ACTION ITEM - Below are records; count the lines that hold the string "title" and give only the count.

-*-

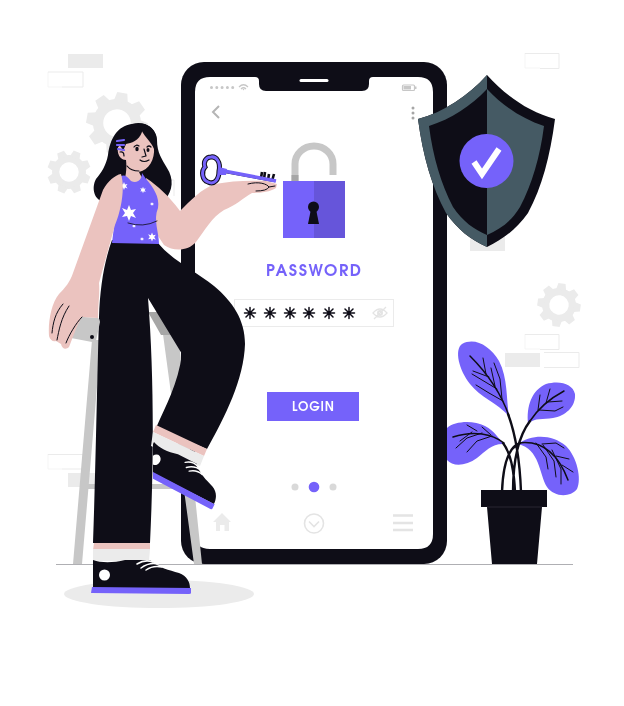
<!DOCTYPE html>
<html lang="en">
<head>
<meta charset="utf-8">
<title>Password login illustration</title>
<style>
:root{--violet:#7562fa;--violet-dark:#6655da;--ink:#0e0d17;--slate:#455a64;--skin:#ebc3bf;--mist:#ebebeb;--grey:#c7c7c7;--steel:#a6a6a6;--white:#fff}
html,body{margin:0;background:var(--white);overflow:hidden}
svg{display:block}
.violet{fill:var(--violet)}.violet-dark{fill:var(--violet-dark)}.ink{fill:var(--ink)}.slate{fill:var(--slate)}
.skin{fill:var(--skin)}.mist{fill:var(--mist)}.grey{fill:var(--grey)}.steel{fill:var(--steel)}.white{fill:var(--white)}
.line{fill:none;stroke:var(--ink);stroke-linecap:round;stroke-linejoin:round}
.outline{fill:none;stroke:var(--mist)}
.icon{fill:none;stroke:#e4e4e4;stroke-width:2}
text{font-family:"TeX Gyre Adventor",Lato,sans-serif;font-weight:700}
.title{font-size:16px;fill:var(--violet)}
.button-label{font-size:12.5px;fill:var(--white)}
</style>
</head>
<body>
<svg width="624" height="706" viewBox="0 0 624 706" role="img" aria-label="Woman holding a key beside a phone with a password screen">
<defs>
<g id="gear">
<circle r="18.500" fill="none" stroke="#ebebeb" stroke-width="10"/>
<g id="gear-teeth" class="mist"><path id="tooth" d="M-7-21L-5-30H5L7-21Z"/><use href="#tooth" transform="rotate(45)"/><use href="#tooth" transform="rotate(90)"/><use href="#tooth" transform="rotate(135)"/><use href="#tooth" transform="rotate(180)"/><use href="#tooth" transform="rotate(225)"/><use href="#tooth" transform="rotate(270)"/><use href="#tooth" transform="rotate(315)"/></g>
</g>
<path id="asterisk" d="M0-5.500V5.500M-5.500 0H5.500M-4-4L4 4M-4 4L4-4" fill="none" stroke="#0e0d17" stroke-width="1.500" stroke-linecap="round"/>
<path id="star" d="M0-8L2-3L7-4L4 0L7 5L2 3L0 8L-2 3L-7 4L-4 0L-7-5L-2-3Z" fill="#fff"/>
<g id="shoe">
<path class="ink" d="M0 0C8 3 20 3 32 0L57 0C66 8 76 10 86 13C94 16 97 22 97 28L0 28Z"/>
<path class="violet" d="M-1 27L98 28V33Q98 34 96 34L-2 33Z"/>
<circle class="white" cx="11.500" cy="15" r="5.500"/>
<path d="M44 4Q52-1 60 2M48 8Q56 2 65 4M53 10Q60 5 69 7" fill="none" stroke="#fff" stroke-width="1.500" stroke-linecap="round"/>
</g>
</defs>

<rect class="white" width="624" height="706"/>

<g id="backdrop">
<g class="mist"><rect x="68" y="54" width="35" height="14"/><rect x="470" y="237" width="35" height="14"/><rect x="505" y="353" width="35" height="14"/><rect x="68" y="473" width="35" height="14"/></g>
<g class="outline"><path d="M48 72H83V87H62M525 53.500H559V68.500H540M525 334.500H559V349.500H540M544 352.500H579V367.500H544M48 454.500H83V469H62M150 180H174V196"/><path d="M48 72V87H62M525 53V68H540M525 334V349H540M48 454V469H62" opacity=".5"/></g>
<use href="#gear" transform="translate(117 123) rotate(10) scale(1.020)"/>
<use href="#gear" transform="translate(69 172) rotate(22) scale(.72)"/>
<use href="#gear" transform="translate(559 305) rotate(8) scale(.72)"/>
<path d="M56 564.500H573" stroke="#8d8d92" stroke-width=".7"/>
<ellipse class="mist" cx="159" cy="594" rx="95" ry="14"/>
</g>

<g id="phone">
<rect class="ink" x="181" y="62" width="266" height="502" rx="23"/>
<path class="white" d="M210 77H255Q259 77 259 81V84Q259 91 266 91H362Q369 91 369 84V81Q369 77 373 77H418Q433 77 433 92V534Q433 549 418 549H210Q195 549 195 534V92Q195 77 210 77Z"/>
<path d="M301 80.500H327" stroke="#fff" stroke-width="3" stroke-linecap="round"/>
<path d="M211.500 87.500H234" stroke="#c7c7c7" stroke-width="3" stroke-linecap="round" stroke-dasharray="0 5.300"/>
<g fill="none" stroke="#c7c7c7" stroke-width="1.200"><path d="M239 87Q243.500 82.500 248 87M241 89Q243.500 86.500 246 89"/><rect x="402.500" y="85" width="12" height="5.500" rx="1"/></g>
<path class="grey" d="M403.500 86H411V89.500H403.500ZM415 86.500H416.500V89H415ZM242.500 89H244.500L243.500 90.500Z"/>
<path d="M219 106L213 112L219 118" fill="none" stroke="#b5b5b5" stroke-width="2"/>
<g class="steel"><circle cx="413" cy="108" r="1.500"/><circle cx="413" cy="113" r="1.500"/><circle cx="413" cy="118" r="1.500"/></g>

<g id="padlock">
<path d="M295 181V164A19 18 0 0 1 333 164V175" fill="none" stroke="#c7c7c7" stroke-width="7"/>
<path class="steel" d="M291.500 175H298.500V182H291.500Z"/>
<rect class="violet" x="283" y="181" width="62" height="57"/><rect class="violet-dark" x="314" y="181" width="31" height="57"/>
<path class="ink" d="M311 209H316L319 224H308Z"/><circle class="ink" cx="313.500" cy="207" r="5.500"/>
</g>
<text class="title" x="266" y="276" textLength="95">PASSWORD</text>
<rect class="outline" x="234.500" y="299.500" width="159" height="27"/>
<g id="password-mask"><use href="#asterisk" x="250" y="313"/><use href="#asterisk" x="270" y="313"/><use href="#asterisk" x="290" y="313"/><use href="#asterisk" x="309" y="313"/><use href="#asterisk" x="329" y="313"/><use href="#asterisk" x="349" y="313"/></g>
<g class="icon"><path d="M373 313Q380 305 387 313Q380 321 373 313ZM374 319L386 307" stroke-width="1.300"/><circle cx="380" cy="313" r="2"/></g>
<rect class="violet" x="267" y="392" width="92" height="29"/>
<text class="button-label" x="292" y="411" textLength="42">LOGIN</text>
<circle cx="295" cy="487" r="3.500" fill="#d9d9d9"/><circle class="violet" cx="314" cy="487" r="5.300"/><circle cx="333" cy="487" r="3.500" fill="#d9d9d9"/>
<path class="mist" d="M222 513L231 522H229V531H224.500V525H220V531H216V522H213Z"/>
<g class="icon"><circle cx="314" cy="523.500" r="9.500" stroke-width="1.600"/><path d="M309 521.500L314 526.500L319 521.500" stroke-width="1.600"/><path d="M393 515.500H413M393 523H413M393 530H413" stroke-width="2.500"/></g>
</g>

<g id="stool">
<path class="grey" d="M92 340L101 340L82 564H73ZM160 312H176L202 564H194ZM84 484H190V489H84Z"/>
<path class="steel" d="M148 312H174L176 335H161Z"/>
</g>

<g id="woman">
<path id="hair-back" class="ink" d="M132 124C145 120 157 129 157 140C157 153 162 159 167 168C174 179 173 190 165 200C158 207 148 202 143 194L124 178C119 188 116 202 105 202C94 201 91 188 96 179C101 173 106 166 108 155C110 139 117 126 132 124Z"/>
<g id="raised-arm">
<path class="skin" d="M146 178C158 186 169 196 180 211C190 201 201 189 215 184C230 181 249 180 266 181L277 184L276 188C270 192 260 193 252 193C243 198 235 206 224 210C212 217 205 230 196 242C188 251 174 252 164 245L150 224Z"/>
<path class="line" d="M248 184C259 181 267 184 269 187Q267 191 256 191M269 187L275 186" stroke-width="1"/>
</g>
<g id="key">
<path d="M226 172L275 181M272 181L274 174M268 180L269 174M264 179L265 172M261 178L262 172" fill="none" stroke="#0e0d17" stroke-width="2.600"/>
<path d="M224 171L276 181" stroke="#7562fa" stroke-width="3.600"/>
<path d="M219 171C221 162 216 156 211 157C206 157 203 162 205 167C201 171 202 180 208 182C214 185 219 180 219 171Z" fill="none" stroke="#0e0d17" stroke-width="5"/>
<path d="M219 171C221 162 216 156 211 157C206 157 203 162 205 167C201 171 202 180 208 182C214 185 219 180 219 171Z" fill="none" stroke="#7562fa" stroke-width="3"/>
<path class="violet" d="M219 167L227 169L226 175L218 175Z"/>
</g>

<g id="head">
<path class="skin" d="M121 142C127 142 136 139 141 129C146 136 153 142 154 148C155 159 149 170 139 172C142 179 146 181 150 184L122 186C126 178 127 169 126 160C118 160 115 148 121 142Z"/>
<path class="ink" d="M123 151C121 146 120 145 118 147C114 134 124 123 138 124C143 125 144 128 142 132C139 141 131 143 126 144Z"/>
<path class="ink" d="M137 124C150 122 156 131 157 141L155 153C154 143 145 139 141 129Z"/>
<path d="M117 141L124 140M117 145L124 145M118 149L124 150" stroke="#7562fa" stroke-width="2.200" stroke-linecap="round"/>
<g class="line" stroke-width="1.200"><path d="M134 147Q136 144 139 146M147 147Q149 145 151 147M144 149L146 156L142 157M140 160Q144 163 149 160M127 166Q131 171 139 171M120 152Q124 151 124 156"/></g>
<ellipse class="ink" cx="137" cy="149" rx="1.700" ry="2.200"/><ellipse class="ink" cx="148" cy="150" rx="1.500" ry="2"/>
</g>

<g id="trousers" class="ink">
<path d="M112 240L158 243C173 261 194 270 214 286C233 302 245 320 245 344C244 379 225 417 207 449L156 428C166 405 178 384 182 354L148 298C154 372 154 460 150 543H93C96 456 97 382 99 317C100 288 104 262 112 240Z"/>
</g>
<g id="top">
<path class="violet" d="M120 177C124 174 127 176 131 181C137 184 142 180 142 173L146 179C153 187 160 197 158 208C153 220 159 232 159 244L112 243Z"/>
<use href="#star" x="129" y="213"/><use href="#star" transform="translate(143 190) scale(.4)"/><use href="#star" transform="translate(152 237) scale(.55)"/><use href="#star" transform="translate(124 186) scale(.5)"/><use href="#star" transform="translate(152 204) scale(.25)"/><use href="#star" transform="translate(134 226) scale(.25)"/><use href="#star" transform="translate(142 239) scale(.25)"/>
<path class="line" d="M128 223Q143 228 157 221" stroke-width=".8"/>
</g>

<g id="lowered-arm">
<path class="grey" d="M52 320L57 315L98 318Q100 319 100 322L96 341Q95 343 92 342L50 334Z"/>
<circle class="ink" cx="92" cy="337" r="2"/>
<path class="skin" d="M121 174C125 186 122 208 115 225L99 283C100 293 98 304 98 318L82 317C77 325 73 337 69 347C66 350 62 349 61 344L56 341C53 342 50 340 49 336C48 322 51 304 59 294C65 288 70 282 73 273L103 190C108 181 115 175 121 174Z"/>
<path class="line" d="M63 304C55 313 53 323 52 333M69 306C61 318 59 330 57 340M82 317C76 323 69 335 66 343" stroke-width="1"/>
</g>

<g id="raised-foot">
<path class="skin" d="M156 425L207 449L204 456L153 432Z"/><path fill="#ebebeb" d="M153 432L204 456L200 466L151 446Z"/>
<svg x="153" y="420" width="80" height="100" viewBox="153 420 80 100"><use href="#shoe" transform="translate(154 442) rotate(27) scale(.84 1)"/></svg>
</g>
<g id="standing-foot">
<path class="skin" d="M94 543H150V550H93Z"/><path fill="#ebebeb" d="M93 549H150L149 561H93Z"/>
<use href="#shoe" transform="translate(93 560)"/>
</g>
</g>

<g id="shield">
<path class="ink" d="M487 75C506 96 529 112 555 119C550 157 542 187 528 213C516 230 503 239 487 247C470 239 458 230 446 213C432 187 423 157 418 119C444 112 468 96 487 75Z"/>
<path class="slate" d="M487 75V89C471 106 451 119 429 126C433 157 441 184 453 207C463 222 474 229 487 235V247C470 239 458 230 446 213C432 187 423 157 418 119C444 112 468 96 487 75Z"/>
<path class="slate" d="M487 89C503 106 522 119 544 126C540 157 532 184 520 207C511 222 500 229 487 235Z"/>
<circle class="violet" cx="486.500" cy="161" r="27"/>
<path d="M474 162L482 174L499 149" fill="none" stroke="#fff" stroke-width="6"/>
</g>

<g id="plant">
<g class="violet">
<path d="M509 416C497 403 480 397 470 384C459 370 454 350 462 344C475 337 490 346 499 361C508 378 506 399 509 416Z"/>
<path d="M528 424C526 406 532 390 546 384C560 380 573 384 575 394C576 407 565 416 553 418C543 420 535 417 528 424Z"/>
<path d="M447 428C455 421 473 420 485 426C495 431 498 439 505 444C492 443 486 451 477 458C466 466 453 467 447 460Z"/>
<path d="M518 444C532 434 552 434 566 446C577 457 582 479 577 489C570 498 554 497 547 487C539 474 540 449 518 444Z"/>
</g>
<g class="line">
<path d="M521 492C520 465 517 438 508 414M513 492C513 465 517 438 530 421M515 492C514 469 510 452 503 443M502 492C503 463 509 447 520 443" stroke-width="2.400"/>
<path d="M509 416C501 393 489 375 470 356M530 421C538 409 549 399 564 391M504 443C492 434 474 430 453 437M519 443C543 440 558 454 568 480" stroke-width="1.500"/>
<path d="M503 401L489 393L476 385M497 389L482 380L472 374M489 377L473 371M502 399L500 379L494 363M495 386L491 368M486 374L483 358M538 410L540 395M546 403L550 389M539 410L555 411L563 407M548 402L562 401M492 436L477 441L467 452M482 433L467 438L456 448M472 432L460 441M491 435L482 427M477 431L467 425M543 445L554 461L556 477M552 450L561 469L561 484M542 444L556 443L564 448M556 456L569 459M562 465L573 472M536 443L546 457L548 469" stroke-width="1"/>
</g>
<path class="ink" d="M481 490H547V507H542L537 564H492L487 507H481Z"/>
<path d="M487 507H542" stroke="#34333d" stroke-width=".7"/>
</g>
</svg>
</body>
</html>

-*-

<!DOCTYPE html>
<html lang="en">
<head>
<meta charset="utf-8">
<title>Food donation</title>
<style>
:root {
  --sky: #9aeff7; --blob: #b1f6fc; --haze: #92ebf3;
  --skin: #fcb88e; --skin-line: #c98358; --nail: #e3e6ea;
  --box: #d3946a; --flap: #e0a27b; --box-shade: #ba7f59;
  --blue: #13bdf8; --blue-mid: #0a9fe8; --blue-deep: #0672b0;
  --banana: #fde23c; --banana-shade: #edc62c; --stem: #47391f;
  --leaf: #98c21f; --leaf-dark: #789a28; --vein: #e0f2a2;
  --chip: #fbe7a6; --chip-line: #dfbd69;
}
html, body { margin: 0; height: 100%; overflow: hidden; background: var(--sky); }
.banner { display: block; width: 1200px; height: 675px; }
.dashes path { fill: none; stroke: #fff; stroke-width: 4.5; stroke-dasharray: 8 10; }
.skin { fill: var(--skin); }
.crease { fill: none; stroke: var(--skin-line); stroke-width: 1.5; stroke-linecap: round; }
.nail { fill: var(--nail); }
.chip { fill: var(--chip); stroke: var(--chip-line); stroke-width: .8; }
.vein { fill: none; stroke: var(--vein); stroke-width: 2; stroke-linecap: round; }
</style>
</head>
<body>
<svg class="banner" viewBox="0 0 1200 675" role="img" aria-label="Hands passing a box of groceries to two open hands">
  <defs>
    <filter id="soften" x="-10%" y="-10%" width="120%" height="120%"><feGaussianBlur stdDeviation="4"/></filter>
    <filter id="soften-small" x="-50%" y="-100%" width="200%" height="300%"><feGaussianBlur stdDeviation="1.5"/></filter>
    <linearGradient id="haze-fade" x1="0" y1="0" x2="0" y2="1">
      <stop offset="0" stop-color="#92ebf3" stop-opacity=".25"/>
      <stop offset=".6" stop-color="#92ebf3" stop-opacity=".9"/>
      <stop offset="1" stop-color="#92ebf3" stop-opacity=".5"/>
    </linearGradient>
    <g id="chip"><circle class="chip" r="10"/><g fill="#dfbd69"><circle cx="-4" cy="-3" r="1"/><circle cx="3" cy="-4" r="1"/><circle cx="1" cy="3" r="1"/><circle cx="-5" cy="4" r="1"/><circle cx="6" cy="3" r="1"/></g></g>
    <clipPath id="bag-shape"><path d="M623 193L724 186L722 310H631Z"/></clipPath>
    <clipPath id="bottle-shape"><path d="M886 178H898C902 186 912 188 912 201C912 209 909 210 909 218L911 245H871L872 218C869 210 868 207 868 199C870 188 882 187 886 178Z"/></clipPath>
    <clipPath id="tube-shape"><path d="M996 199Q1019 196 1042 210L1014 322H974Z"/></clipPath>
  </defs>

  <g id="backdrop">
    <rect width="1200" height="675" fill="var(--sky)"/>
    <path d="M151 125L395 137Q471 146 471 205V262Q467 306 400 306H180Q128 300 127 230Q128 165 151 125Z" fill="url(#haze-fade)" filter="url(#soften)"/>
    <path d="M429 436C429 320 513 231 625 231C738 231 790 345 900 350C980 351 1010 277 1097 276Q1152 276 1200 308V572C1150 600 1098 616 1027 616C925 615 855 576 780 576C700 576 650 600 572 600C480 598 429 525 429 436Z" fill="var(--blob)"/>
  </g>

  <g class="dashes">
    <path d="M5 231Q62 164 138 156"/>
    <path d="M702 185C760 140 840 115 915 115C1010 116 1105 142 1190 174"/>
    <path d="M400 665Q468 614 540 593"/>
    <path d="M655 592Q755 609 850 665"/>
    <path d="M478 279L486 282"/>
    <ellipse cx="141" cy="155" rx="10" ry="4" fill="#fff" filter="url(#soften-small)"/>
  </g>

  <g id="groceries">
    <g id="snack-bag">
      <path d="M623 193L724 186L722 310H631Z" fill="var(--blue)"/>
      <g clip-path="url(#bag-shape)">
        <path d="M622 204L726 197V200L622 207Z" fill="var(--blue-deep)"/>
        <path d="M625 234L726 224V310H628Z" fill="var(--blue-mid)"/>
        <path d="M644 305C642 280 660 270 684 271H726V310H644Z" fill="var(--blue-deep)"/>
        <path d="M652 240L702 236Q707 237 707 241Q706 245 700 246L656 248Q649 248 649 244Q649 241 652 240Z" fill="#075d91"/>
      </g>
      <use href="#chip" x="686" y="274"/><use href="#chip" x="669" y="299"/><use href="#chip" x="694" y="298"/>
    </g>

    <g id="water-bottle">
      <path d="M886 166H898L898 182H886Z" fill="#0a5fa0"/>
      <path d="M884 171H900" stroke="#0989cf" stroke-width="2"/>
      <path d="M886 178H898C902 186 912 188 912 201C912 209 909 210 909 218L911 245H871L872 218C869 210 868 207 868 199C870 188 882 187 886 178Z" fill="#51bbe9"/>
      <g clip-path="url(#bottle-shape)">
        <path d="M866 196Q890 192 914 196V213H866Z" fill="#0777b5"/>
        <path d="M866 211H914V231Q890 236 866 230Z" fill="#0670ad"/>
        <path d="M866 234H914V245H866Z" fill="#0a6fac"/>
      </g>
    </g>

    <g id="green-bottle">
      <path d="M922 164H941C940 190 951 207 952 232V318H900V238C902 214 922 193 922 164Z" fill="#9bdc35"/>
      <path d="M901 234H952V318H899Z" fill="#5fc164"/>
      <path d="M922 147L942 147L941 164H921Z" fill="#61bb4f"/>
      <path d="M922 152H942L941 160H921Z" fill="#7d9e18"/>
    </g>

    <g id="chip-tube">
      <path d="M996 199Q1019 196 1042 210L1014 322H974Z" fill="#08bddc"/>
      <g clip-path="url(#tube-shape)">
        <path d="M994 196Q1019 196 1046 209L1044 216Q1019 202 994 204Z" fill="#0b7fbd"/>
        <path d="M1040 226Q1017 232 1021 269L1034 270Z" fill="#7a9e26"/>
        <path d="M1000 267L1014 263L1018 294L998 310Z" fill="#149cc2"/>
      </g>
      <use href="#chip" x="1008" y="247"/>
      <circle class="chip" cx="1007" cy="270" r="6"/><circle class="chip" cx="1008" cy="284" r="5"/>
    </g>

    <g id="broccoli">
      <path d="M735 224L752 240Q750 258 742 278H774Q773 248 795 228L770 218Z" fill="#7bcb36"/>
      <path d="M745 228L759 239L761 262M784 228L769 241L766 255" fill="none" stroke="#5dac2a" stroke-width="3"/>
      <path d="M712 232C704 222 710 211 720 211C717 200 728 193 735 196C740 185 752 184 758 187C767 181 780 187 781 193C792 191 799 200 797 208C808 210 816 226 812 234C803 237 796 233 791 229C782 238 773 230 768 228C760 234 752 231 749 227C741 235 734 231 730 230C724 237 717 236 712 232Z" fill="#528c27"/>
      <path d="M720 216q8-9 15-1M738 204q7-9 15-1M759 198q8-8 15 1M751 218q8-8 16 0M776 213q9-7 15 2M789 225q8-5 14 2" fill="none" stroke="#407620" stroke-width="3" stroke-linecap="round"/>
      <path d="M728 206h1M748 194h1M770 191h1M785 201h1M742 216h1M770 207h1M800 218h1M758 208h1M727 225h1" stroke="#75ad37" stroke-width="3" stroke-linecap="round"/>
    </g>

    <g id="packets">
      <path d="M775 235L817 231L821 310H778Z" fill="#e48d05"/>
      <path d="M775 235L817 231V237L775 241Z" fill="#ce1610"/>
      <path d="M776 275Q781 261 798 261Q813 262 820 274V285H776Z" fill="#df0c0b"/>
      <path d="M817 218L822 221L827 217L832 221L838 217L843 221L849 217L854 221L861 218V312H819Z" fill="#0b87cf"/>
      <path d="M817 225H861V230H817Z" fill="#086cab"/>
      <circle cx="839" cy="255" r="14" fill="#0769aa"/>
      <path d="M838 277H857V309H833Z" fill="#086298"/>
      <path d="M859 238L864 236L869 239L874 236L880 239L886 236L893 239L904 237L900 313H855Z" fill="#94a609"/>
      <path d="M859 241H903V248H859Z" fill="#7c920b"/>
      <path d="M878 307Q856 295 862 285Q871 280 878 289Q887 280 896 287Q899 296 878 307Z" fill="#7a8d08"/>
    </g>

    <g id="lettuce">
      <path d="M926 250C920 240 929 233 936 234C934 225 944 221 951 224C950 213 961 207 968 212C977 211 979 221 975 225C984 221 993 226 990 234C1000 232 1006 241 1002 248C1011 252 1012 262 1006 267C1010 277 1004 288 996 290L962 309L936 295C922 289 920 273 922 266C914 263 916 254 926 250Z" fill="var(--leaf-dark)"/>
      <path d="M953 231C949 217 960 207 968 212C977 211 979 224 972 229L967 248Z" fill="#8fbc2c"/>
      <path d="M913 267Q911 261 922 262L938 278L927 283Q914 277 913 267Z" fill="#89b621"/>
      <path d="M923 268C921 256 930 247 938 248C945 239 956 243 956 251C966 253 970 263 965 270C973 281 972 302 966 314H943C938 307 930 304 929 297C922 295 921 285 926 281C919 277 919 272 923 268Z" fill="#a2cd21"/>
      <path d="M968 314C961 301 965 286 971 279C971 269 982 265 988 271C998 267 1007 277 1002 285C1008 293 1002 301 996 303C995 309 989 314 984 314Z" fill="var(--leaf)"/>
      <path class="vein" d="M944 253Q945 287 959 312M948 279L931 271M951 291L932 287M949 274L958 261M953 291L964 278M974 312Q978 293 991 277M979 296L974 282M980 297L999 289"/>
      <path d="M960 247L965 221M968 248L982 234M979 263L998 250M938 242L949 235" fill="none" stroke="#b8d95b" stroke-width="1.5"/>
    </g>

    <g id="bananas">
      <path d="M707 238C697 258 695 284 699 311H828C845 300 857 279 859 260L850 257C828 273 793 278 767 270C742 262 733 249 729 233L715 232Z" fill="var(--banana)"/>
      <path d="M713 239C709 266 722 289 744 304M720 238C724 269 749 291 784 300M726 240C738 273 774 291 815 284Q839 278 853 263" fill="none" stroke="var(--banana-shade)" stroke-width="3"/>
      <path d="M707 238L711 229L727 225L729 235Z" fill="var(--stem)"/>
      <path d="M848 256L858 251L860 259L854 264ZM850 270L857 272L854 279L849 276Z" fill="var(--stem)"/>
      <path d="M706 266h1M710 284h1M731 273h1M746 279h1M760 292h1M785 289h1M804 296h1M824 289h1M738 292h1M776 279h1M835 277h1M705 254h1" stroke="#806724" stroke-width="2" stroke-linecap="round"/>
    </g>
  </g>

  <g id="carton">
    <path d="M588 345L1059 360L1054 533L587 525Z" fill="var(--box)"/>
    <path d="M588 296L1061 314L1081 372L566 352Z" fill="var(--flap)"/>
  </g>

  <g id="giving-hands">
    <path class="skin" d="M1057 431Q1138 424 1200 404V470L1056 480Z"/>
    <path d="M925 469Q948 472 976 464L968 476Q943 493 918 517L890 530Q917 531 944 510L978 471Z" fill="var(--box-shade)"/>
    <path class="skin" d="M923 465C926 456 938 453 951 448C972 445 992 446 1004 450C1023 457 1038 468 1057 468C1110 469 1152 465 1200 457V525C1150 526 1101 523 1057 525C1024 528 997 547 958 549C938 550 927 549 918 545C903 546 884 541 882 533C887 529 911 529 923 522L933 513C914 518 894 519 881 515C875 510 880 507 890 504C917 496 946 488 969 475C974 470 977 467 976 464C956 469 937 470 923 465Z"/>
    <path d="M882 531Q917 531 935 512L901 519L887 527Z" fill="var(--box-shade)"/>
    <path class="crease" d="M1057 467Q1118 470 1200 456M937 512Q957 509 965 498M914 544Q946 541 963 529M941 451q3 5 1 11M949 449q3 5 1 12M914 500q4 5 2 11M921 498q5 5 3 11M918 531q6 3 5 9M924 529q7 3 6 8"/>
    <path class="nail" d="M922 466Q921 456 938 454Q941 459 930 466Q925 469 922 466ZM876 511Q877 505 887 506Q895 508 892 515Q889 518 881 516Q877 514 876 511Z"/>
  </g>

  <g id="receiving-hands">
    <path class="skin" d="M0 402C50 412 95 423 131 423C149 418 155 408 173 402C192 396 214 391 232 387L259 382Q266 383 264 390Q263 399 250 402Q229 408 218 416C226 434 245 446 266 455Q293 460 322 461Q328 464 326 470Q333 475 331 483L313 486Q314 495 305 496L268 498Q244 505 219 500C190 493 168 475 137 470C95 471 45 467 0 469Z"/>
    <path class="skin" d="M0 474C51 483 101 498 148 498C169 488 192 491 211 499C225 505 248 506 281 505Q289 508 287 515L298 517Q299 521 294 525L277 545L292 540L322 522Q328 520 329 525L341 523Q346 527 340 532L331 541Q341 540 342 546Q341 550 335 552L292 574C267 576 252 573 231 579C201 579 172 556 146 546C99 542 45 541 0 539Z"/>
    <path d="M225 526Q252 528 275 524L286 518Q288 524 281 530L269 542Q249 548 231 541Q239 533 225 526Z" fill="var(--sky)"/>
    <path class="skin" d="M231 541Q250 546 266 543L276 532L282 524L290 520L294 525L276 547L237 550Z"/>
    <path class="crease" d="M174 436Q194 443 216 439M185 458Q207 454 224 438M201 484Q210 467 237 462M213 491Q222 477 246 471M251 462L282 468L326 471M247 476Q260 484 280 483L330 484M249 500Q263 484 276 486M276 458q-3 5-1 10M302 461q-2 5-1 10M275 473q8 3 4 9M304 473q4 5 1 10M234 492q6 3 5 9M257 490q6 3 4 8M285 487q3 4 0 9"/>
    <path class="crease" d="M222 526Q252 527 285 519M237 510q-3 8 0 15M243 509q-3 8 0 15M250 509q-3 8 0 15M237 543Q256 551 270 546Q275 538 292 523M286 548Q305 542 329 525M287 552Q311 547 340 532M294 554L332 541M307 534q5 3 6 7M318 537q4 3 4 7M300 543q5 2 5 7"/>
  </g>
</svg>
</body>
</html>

-*-

WORKED SOLUTION - 4